## Assignment
Copy, from the material below, each line that contains the word "lensEdge".

● ● ● ● ●

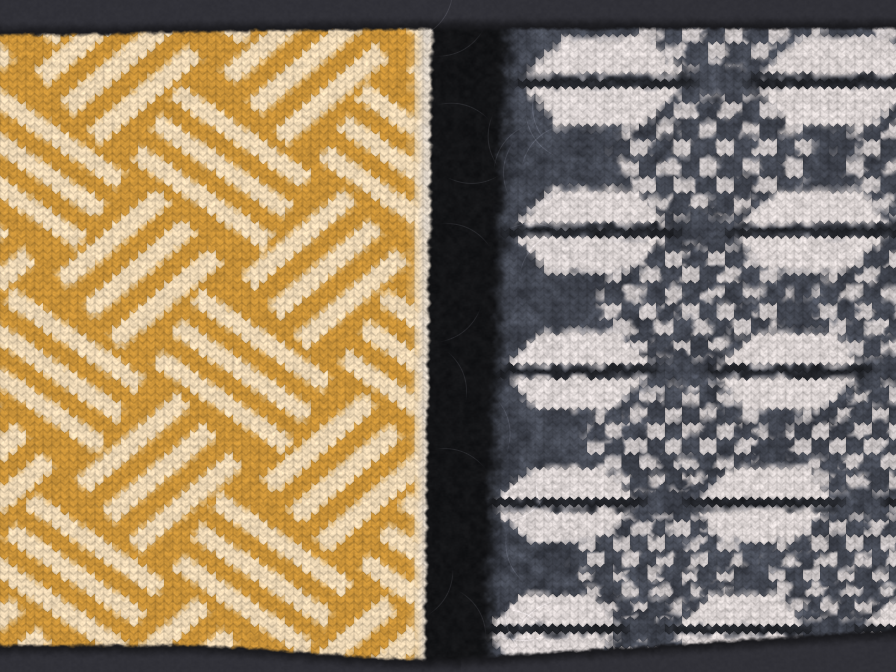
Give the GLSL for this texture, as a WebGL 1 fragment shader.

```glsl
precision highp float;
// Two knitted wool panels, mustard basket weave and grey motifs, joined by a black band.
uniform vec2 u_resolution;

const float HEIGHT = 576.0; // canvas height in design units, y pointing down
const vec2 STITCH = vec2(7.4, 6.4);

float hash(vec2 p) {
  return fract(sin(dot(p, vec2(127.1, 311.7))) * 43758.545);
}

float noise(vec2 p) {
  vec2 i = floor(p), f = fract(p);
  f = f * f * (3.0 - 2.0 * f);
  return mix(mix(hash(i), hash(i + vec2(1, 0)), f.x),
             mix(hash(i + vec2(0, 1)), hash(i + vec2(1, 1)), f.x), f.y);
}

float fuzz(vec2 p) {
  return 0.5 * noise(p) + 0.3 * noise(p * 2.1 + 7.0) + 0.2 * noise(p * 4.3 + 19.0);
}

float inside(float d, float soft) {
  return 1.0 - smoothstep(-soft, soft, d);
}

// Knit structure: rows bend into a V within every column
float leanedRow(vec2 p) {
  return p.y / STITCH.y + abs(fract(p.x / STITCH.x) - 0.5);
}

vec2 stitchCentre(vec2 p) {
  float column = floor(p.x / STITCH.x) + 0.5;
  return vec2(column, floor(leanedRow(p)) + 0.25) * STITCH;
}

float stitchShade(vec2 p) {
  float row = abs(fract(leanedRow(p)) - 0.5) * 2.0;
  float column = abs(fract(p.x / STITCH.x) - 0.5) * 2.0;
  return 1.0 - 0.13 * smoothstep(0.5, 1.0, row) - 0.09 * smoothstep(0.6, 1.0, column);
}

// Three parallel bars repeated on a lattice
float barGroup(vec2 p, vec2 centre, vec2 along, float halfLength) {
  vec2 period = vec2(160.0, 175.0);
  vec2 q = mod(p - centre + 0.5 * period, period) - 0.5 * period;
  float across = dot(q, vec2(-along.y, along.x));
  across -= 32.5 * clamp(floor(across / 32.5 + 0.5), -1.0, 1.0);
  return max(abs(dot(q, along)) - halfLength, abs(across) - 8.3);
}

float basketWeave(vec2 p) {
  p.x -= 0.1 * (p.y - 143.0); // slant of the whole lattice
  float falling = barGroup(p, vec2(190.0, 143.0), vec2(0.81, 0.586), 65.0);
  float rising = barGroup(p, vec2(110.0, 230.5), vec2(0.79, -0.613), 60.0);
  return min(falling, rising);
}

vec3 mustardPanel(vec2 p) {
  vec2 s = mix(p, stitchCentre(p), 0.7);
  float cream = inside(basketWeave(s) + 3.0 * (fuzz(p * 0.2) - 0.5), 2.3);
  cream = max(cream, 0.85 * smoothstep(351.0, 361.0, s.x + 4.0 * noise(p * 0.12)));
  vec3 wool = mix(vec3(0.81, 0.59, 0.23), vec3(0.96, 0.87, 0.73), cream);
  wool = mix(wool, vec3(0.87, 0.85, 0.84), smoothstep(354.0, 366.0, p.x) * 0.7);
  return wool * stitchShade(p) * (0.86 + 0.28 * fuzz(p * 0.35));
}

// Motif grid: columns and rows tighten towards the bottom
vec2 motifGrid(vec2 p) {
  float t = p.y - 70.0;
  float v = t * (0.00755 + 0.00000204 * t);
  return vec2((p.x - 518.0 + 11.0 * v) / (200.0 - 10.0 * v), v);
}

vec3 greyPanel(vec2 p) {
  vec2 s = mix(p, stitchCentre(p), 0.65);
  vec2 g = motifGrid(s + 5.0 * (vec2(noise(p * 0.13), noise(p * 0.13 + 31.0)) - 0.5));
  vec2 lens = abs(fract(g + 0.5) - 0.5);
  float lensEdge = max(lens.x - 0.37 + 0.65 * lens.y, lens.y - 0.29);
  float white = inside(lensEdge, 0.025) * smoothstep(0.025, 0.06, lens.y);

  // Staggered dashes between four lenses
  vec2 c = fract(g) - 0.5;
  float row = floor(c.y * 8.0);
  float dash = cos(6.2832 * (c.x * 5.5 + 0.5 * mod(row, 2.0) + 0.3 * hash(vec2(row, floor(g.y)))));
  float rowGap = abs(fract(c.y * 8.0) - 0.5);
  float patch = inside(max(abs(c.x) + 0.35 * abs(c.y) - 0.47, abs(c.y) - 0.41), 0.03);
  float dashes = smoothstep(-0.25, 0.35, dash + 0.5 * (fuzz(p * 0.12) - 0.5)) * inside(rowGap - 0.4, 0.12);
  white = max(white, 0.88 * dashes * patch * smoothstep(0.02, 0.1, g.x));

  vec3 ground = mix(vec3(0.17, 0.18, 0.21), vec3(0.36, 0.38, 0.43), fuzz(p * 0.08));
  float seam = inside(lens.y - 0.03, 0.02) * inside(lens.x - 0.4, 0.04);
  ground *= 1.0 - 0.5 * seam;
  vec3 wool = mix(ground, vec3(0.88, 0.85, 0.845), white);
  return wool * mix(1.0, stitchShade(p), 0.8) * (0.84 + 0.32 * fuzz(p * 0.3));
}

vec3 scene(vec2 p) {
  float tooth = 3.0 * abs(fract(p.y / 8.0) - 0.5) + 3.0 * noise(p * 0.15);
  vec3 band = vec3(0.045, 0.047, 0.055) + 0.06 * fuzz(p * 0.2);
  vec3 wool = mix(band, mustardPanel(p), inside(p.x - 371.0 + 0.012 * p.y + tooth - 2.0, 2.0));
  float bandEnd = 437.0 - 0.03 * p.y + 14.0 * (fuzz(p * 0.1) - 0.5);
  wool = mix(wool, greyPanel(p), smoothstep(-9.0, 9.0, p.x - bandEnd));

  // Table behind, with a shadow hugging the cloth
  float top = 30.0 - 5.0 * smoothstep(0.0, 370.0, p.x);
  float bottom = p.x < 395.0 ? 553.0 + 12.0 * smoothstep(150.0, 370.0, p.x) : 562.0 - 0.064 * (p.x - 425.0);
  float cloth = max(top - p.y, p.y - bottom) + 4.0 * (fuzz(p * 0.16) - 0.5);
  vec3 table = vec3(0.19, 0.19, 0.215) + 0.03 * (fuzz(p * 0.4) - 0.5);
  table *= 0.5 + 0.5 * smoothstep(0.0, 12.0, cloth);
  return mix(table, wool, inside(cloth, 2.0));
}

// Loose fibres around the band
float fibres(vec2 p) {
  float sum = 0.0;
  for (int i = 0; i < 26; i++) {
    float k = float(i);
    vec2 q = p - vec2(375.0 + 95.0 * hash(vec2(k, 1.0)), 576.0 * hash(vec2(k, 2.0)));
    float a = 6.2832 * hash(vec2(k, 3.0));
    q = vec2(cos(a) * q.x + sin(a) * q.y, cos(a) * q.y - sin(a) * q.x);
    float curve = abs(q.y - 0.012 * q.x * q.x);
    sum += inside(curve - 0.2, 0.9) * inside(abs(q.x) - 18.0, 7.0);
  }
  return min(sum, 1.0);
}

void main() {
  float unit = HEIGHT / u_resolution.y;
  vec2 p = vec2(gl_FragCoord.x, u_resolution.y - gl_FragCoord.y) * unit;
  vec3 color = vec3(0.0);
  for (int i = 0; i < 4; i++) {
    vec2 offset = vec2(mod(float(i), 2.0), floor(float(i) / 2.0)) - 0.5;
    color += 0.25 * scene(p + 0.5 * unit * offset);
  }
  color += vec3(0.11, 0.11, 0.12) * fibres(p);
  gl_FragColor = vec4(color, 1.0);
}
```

● ● ● ● ●

## Written solution
  float lensEdge = max(lens.x - 0.37 + 0.65 * lens.y, lens.y - 0.29);
  float white = inside(lensEdge, 0.025) * smoothstep(0.025, 0.06, lens.y);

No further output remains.